This straightforward construction also comports with the statute's purposes and legislative history. Statutes of limitations serve several purposes –– they "protect individuals from having to defend themselves against charges when the basic facts may have become obscured by the passage of time"; they "minimize the danger of official punishment because of acts in the far distant past"; and they "encourag[e] law enforcement officials promptly to investigate suspected criminal activity"( Toussie v United States, supra, 397 US, at 114–115).

In its enactment of CPL 30.10(4)(a), the Legislature has carefully balanced the general policy in favor of avoiding prosecution of stale cases against the countervailing policy of ensuring that law enforcement officers have sufficient time to bring suspected criminals to justice by imposing important limitations on the tolling exceptions.

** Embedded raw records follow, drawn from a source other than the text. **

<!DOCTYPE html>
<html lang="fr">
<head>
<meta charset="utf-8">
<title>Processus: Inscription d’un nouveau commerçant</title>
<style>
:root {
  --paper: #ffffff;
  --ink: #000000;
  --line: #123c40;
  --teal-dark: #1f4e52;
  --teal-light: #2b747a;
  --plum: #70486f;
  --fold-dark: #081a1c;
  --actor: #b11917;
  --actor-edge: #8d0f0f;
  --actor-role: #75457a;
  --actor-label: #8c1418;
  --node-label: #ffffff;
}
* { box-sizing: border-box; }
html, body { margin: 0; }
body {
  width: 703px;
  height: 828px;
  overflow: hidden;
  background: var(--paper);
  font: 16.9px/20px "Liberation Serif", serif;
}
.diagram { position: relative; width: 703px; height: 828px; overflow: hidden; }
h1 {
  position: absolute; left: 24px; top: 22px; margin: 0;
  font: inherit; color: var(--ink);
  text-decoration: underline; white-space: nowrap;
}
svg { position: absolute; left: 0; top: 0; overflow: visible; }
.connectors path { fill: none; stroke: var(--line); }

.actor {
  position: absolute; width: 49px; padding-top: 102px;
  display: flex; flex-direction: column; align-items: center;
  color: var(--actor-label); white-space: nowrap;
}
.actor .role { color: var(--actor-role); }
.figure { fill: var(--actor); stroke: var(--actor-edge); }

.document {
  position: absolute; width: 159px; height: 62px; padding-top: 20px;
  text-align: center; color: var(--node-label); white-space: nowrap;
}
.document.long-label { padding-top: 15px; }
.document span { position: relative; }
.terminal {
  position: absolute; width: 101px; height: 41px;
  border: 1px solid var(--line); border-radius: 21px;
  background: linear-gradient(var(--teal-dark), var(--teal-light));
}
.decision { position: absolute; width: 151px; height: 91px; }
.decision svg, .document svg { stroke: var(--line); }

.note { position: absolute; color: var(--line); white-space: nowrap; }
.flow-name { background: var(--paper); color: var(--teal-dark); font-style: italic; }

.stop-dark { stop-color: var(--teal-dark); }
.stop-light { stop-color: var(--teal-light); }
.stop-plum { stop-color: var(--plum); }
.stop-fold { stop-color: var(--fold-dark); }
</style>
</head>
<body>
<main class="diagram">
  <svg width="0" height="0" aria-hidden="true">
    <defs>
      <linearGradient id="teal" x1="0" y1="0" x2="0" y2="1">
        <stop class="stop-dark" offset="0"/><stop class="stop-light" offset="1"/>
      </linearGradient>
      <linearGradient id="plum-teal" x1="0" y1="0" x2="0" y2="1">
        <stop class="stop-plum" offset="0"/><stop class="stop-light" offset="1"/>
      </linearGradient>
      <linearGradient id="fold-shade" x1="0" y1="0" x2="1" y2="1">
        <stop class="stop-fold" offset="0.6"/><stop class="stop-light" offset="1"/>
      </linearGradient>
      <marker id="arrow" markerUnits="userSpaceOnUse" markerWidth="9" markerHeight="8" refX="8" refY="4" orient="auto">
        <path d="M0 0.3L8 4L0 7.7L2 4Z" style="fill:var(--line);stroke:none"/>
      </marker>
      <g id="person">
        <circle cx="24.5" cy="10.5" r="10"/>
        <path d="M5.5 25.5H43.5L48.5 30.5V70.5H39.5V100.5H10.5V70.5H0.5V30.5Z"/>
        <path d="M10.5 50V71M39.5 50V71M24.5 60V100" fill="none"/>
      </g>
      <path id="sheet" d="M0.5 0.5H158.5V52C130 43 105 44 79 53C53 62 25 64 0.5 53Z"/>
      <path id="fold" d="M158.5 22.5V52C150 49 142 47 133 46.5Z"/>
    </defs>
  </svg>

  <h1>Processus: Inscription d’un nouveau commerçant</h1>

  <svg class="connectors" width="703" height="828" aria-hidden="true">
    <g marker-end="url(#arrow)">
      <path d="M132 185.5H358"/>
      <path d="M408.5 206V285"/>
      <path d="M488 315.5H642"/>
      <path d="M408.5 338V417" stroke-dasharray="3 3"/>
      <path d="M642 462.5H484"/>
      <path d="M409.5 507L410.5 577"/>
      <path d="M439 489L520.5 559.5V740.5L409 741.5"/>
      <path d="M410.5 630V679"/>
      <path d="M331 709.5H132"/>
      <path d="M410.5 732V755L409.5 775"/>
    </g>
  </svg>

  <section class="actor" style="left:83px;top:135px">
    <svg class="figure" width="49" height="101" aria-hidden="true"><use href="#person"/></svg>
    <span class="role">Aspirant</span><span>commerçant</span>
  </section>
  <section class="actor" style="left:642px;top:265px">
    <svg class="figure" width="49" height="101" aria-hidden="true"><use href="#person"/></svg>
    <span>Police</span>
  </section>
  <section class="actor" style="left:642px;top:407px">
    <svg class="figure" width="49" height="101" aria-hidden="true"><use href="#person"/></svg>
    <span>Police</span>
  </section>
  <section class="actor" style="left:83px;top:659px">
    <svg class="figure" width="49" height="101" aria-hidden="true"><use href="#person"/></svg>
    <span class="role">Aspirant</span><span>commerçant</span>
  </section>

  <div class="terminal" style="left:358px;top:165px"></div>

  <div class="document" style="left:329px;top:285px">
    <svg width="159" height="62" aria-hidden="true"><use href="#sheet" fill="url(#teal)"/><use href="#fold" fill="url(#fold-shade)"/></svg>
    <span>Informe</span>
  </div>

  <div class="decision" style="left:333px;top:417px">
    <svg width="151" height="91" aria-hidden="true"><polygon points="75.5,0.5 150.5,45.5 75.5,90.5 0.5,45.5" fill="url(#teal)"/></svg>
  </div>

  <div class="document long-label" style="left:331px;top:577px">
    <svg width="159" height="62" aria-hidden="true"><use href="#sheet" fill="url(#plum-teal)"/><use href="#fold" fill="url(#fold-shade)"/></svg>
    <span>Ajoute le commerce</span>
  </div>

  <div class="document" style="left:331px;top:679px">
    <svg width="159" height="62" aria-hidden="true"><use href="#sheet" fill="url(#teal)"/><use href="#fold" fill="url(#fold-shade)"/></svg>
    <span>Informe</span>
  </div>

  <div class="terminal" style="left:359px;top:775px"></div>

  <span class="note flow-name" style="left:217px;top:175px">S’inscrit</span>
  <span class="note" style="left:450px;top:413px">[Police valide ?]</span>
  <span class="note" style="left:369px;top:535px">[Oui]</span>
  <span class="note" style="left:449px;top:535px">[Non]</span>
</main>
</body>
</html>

The People may benefit from the toll for only those periods during which the defendant's whereabouts remained unknown and unascertainable through the exercise of reasonable diligence. Furthermore, the limitations period will be extended at most for five years. The focus of the tolling exception rests on the difficulty of finding the defendant whether or not the police are aware of his or her identity. The "reasonable diligence" requirement is certainly a deterrent to delaying an investigation as no automatic toll is contemplated.

Finally, defendant's proposed construction of the toll finds little support in the history of the statute. Enacted in 1970 ( see, L 1970, c 996, § 1), CPL 30.10(4)(a) is derived from section 143 of the former Code of Criminal Procedure. That statute provided, in pertinent part:

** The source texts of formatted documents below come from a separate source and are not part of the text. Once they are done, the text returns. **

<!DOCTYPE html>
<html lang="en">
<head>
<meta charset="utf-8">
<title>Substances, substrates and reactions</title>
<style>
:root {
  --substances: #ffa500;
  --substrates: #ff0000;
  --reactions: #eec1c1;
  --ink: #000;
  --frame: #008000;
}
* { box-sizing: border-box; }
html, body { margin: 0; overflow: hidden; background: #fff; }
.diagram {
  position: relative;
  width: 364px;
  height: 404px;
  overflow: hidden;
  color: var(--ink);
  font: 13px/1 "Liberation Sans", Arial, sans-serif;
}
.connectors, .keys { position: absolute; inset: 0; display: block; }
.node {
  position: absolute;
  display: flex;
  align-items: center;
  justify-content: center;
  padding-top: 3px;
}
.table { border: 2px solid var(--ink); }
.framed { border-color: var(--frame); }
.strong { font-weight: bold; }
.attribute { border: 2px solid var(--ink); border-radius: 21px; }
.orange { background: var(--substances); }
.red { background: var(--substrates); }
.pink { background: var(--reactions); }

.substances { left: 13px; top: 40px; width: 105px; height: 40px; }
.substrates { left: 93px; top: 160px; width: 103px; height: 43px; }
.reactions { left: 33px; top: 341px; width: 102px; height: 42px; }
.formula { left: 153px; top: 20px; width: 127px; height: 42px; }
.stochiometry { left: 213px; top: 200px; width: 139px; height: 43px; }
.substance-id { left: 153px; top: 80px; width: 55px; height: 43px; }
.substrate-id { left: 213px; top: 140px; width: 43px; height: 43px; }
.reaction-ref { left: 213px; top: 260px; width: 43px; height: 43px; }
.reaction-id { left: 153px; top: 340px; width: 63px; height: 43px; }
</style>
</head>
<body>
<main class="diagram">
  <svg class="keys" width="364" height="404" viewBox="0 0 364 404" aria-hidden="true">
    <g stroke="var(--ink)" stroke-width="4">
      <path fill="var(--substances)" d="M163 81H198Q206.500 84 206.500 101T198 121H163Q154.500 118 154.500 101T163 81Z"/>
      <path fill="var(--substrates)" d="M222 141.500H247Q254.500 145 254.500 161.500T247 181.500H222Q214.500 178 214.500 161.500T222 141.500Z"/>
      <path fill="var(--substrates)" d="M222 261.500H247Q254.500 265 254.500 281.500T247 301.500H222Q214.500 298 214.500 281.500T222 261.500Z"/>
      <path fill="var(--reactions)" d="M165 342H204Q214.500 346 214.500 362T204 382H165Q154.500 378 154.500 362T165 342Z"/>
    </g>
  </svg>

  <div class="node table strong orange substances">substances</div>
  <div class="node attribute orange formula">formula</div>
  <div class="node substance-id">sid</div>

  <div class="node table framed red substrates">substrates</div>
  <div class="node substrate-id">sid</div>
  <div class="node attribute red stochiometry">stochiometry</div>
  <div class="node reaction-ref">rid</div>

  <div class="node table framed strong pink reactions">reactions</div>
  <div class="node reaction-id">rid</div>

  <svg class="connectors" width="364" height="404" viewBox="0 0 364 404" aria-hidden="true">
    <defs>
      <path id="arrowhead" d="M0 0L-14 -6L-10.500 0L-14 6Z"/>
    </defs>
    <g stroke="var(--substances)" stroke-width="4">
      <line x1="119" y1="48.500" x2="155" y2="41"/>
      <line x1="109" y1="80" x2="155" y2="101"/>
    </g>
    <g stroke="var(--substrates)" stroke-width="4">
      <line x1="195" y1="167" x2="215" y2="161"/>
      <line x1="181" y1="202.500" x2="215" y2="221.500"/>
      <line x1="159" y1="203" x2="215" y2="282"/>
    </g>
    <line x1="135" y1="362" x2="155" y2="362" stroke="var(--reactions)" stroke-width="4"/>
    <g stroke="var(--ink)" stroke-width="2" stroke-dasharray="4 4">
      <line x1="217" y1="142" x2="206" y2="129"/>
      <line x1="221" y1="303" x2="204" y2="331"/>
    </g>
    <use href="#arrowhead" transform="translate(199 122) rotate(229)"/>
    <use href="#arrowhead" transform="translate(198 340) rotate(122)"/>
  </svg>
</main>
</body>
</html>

"If, after the crime is committed, the defendant departs from the state, or if he remains within the state under a false name, the time of his absence or of such residence within the state under such false name is not a part of the time limited for the commencement of the prosecution. Only the time during which the defendant is aninhabitant of or usually or publicly a resident within the state * * * shall be computed as part of the time limited for the commencement of a prosecution."

Thus, the focus of CPL 30.10(4)(a)'s predecessor statute was in fact on the conduct of the defendant, and whether the defendant openly maintained residence within the State.

The present version of the statute, however, replaces the "false name" provision with the phrase "whereabouts of the defendant," and eliminates the references to usual or public residence within the state. Instead, the plain language of the current tolling statute emphasizes the difficulty of apprehending a defendant who is outside the State or whose whereabouts are unknown, without regard to a showing of any specific intent of the defendant to thwart the prosecution by fleeing or hiding.

In light of the extensive and prolonged police manhunts for "The Zodiac Killer," there is ample record support for the Appellate Division's finding that, during the six–plus year period from the March 1990 shootings until defendant's arrest in June 1996, his whereabouts were continuously unknown and continuously unascertainable by the exercise of reasonable diligence. Thus, pursuant to CPL 30.10(4)(a)(ii), the statute of limitations was tolled, and the counts of the instant indictment relating to the 1990 shootings are not time–barred.

Accordingly, the order of the Appellate Division should be affirmed.

* * * * * * * * * * * * * * * *


Order affirmed. Opinion by Judge Ciparick. Chief Judge Kaye and Judges Bellacosa, Smith, Levine, Wesley and Rosenblatt concur.

Decided May 11, 1999


* The third shooting charged under this indictment also occurred in Brooklyn, in October 1993. Defendant is presently incarcerated pursuant to judgments of conviction for other homicides.